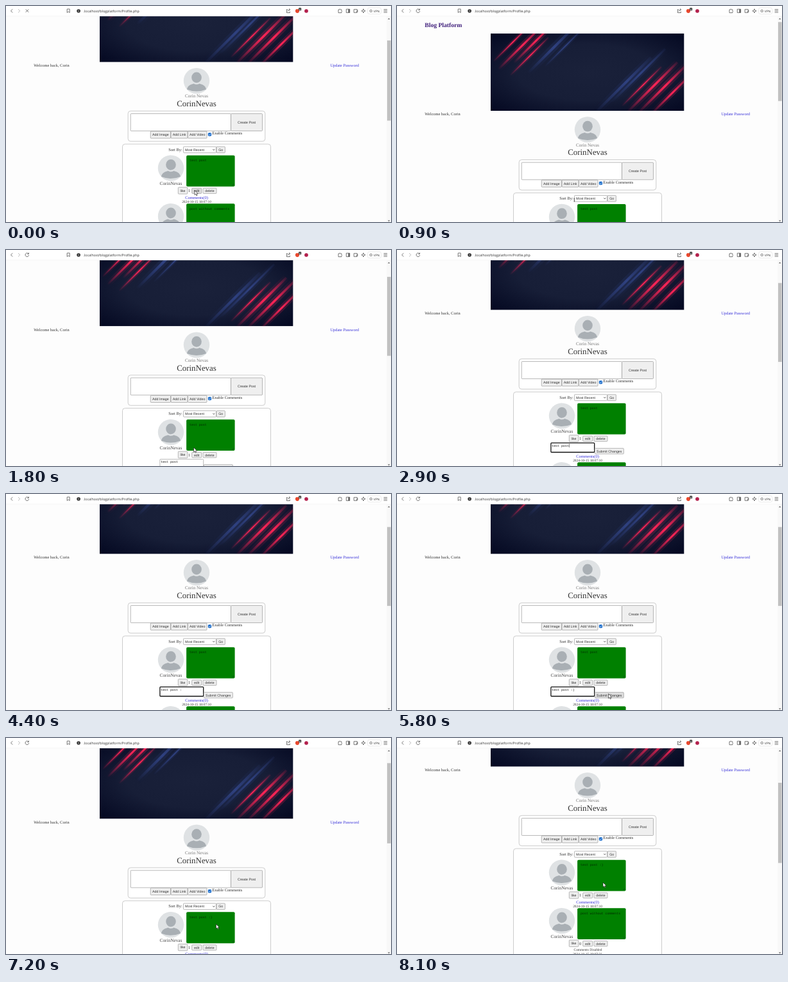
Write an HTML page that moves like this. It is 600 by 338 pixels and loops after 8.2 s.

```html
<!DOCTYPE html>
<html lang="en">
<head>
<meta charset="utf-8">
<title>Profile page</title>
<style>
  html, body { margin: 0; width: 100%; height: 100%; overflow: hidden; background: #fdfdfd; }
  svg { display: block; width: 600px; height: 338px; text-rendering: geometricPrecision; }
  .serif { font-family: "Liberation Serif", "Times New Roman", serif; }
  .sans { font-family: "Liberation Sans", Arial, sans-serif; }
  .mono { font-family: "Liberation Mono", monospace; white-space: pre; }
  .ui { font-family: "Open Sans", sans-serif; }
  .icon { fill: none; stroke: #555; stroke-width: .8; }
</style>
</head>
<body>
<svg id="stage" viewBox="0 0 600 338"></svg>
<script>
const LOOP = 8200, STEP = 100;
const FORM_OPEN = 300, FORM_SENT = 6200, FORM_HEIGHT = 17;
const USER = { first: 'Corin', full: 'Corin Nevas', login: 'CorinNevas' };
const LINK = '#3730d8', INK = '#333';
const ARROW = 'M0 0V7.2L1.7 5.7 2.9 8.3 4 7.8 2.9 5.3H5.2Z', IBEAM = 'M0 1H1.6M.8 1V6M0 6H1.6';

// Builders for the repeated pieces of the page
const text = (x, y, str, { size = 6.4, fill = INK, anchor = 'start', font = 'serif', more = '' } = {}) =>
  `<text class="${font}" x="${x}" y="${y}" font-size="${size}" fill="${fill}" text-anchor="${anchor}" ${more}>${str}</text>`;

const centered = (x, y, str, size, fill) => text(x, y, str, { size, fill, anchor: 'middle' });

const box = (x, y, w, h, { fill = '#fff', stroke = '#8a8a8a', r = 1, line = .6, more = '' } = {}) =>
  `<rect x="${x}" y="${y}" width="${w}" height="${h}" rx="${r}" fill="${fill}" stroke="${stroke}" stroke-width="${line}" ${more}/>`;

const button = (x, y, w, h, label, id = '') =>
  box(x, y, w, h, { fill: '#efefef', more: id && `id="${id}"` }) +
  text(x + w / 2, y + h / 2 + 1.9, label, { size: 5.33, anchor: 'middle', font: 'sans' });

const avatar = (x, y) => `<g transform="translate(${x} ${y})">
  <circle r="20.2" fill="#dfe2e4"/>
  <ellipse cy="-5.2" rx="7.8" ry="8.4" fill="#a9afb4"/>
  <path d="M-15 13.5C-14 7 -8 5.5 -4.5 4.5Q0 7 4.5 4.5C8 5.5 14 7 15 13.5Q8 16.5 0 16.5T-15 13.5Z" fill="#a9afb4"/></g>`;

const post = (y, message, likes, ids = {}) =>
  avatar(257, y + 19.7) +
  centered(257, y + 46.4, USER.login, 7.3, '#444') +
  box(281.1, y - .2, 75.5, 48.8, { fill: '#008000', stroke: 'none', r: 2 }) +
  text(286, y + 9.2, message, { size: 4.95, fill: '#022802', font: 'mono', more: ids.message ? `id="${ids.message}"` : '' }) +
  `<path d="M352.5 ${y + 46.8}l2.5 -2.5M354 ${y + 47}l1 -1" stroke="#033" stroke-width=".5"/>` +
  button(268.3, y + 49.8, 14.5, 10.4, 'like') +
  text(285.5, y + 57.2, likes, { anchor: 'middle' }) +
  button(289.7, y + 51.2, 15, 8.3, 'edit', ids.edit) +
  button(307, y + 51.2, 21, 8.3, 'delete');

// A bright diagonal line over its own wide, faint halo
const streak = (x, y, run, width, color) => {
  const line = `<path d="M${x} ${y}l${run} ${-run}" stroke="url(#${color})"`;
  return `${line} stroke-width="${width * 3}" opacity=".22"/>${line} stroke-width="${width}"/>`;
};

const glow = (id, color) => `<linearGradient id="${id}" x1="0" y1="1" x2="1" y2="0">
  <stop offset="0" stop-color="${color}" stop-opacity="0"/><stop offset=".55" stop-color="${color}"/>
  <stop offset="1" stop-color="${color}" stop-opacity=".1"/></linearGradient>`;

const banner = `<svg x="146" y="46.3" width="301.3" height="121">
  <rect width="302" height="121" fill="url(#night)"/>
  ${[[58, 62, 74, 4], [84, 52, 60, 2], [164, 123, 86, 4], [188, 108, 84, 3]].map(s => streak(...s, 'blue')).join('')}
  ${[[4, 44, 56, 2], [12, 56, 70, 3], [30, 66, 60, 2], [36, 46, 64, 3],
     [204, 114, 62, 2], [213, 123, 78, 3.5], [230, 124, 76, 3.5], [250, 126, 62, 3]].map(s => streak(...s, 'red')).join('')}
</svg>`;

const page = `<g id="page">
  ${text(43.3, 36.4, 'Blog Platform', { size: 9.65, fill: '#40207c', more: 'font-weight="bold"' })}
  ${banner}
  ${text(43.3, 174.7, 'Welcome back, ' + USER.first)}
  ${text(550, 174.7, 'Update Password', { fill: LINK, anchor: 'end' })}
  ${avatar(297, 196.6)}
  ${centered(297, 222.8, USER.full, 7.2, '#777')}
  ${centered(297, 236.6, USER.login, 12.9)}
  ${box(190.2, 243.8, 213.6, 47.4, { stroke: '#aaa', r: 4 })}
  ${box(194.2, 248, 156.3, 27)}
  ${button(350.5, 248, 49, 27, 'Create Post')}
  ${button(225.2, 275.5, 31.3, 11, 'Add Image')}
  ${button(257, 275.5, 26, 11, 'Add Link')}
  ${button(283.4, 275.5, 29.6, 11, 'Add Video')}
  ${box(315.2, 278.2, 4.6, 4.6, { fill: '#1167c9', stroke: '#1167c9' })}
  <path d="M316.2 280.6l1 1.1 1.8 -2.3" fill="none" stroke="#fff" stroke-width=".7"/>
  ${text(321.3, 280.8, 'Enable Comments')}
  ${box(181.5, 295.6, 231, 400, { stroke: '#aaa', r: 4 })}
  ${text(253.2, 306.3, 'Sort By:')}
  ${box(276.5, 299.6, 51, 9.6)}
  ${text(279, 306.3, 'Most Recent', { size: 5.33, font: 'sans' })}
  <path d="M322.3 303.6l1.5 1.6 1.5 -1.6" fill="none" stroke="#333" stroke-width=".8"/>
  ${button(328, 299.6, 13.4, 9.6, 'Go')}
  ${post(313.4, '', 1, { message: 'message', edit: 'edit' })}
  <g id="form">
    ${box(239.9, 375.4, 67.8, 14.6, { more: 'id="field"' })}
    ${text(241.2, 381.2, '', { size: 4.95, fill: '#111', font: 'mono', more: 'id="draft"' })}
    <rect id="caret" y="376.9" width=".5" height="5.5" fill="#000"/>
    ${button(308.3, 383.8, 45, 8.8, 'Submit Changes', 'submit')}
  </g>
  <g id="below">
    ${centered(297, 381.1, 'Comments(0)', 6.5, LINK)}
    ${centered(297, 387.3, '2024-10-15 18:07:10', 5.4)}
    ${post(388.9, 'post without comments', 0)}
    ${centered(297.5, 455.8, 'Comments Disabled', 5.4)}
    ${centered(297, 462.3, '2024-10-15 18:07:31', 5.4)}
  </g>
</g>`;

const toolbar = `<rect width="600" height="16" fill="#fff"/>
  <path d="M0 15.7H600" stroke="#f1f1f1" stroke-width=".6"/>
  <g class="icon">
    <path d="M10.3 5l-2.8 2.7 2.8 2.7"/>
    <path d="M19 5l2.8 2.7 -2.8 2.7" stroke="#aaa"/>
    <path id="stop" d="M30.7 5.2l4.6 4.6m0 -4.6l-4.6 4.6"/>
    <path id="reload" d="M35 5.8a2.8 2.8 0 1 0 .6 2.2M35.4 4.2v2.1h-2.1"/>
    <path d="M95.2 4.8h4v5.6l-2 -1.6 -2 1.6z"/>
    <path d="M439 5.5h-1.6v5h5v-2M439 8.5q.3 -2.8 3.6 -2.8M441 4l1.8 1.7 -1.8 1.7"/>
    <path d="M518 5.8h1.4a1 1 0 0 1 2 0h1.5v1.6a1 1 0 0 1 0 1.8v1.4h-4.9z"/>
    <path d="M530.3 5h5.4v5.4h-5.4z"/><path d="M534.4 5v5.4" stroke-width="2"/>
    <path d="M542.2 5.3h5v5h-5zM547.2 6.6h.7v2.4h-2.5"/>
    <path d="M557 4.6l.9 2.2 2.2 .9 -2.2 .9 -.9 2.2 -.9 -2.2 -2.2 -.9 2.2 -.9z"/>
    <path d="M588.6 5.4h5.6m-5.6 2.3h5.6m-5.6 2.3h5.6"/>
  </g>
  <circle cx="113.1" cy="7.7" r="2.8" fill="#333"/>
  <path d="M113.1 7.2v2M113.1 5.8v.7" stroke="#fff" stroke-width=".7"/>
  ${text(120.6, 9.6, '.localhost/blogplatform/Profile.php', { size: 5.33, font: 'ui' })}
  <circle cx="454" cy="7.8" r="3.1" fill="#e8492f"/>
  ${box(456, 2.7, 4.2, 4.6, { fill: '#444', stroke: 'none' })}
  ${text(458.1, 6.5, '6', { size: 4, fill: '#fff', anchor: 'middle', font: 'ui' })}
  <circle cx="468" cy="7.8" r="2.9" fill="#b3214d"/>
  ${box(563.6, 2.8, 21, 9.8, { stroke: '#ddd', r: 2.5 })}
  <circle cx="568.7" cy="7.7" r="1.7" class="icon"/>
  ${text(572.8, 9.5, 'VPN', { size: 4.8, font: 'ui' })}`;

const scrollbar = `<rect x="593" y="16" width="7" height="322" fill="#f8f8f8"/>
  <path d="M595 21l1.7 -2.2 1.7 2.2zM595 335.3l1.7 2.2 1.7 -2.2z" fill="#777"/>
  <rect id="thumb" x="594" width="5.6" fill="#c1c1c1"/>`;

stage.innerHTML = `<defs>${glow('red', '#ff2456')}${glow('blue', '#2f4180')}
  <radialGradient id="night" r=".72"><stop stop-color="#1a213a"/>
  <stop offset=".5" stop-color="#171e37"/><stop offset="1" stop-color="#030720"/></radialGradient></defs>
  ${page}${scrollbar}${toolbar}
  <path id="cursor" fill="#fff" stroke="#111" stroke-width=".6"/>`;

const $ = id => document.getElementById(id);
const show = (id, on) => $(id).setAttribute('visibility', on ? 'visible' : 'hidden');
const move = (id, x, y) => $(id).setAttribute('transform', `translate(${x} ${y})`);
const set = (id, attrs) => Object.entries(attrs).forEach(([k, v]) => $(id).setAttribute(k, v));

// Keys are [time, ...values]; a repeated time makes a hard change
const SCROLL = [[0, 79.5], [FORM_OPEN, 79.5], [FORM_OPEN, 0], [840, 0], [900, 3.2], [1800, 48], [2300, 73.5],
  [FORM_SENT, 73.5], [FORM_SENT, 0], [6900, 0], [7800, 122.5], [LOOP, 122.5]];
const POINTER = [[0, 294, 288.5], [300, 294, 288.5], [800, 275.5, 300], [1000, 275.5, 300], [1800, 292.5, 309],
  [2500, 285, 305], [5500, 300, 306], [5800, 329.5, 312.6], [7000, 329.5, 313], [7800, 321, 226], [LOOP, 321, 226]];

function at(keys, t) {
  const i = keys.findLastIndex(k => k[0] <= t);
  const [a, b] = [keys[i], keys[i + 1]];
  const p = (t - a[0]) / (b[0] - a[0]);
  return a.slice(1).map((v, n) => v + (b[n + 1] - v) * p);
}

function draw(now) {
  const t = Math.floor(now % LOOP / STEP) * STEP;
  const [scroll] = at(SCROLL, t);
  const editing = t >= FORM_OPEN && t < FORM_SENT;
  const focused = editing && t >= 2600;
  const loading = t < 500 || (t >= 5900 && t < 6500);
  const typed = [3900, 4200, 4500].filter(key => t >= key).length;
  const draft = 'test post' + ' :)'.slice(0, typed);
  const overText = t >= 800 && t < 1200;

  move('page', 0, -scroll);
  move('below', 0, editing ? FORM_HEIGHT : 0);
  set('thumb', { y: 24 + scroll * .376, height: editing ? 123.5 : 125.5 });
  show('stop', loading);
  show('reload', !loading);

  $('message').textContent = t >= FORM_SENT ? 'test post :)' : 'test post';
  $('draft').textContent = draft;
  show('form', editing);
  set('field', focused ? { stroke: '#111', 'stroke-width': 1.3 } : { stroke: '#8a8a8a', 'stroke-width': .6 });
  set('caret', { x: 241.4 + draft.length * 2.97 });
  show('caret', focused && (t + 100) % 1000 < 500);
  set('edit', { fill: t < FORM_OPEN ? '#dedede' : '#efefef' });
  set('submit', { fill: t >= 5700 ? '#dedede' : '#efefef' });

  move('cursor', ...at(POINTER, t));
  set('cursor', { d: overText ? IBEAM : ARROW });
  show('cursor', t < 2600 || t >= 5600);
}

function loop() {
  draw(performance.now());
  requestAnimationFrame(loop);
}
loop();
</script>
</body>
</html>
```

----------------

Required work :: Each line of the listing above that includes the word "streak" should be copied.

Solved problem ::
const streak = (x, y, run, width, color) => {
  ${[[58, 62, 74, 4], [84, 52, 60, 2], [164, 123, 86, 4], [188, 108, 84, 3]].map(s => streak(...s, 'blue')).join('')}
     [204, 114, 62, 2], [213, 123, 78, 3.5], [230, 124, 76, 3.5], [250, 126, 62, 3]].map(s => streak(...s, 'red')).join('')}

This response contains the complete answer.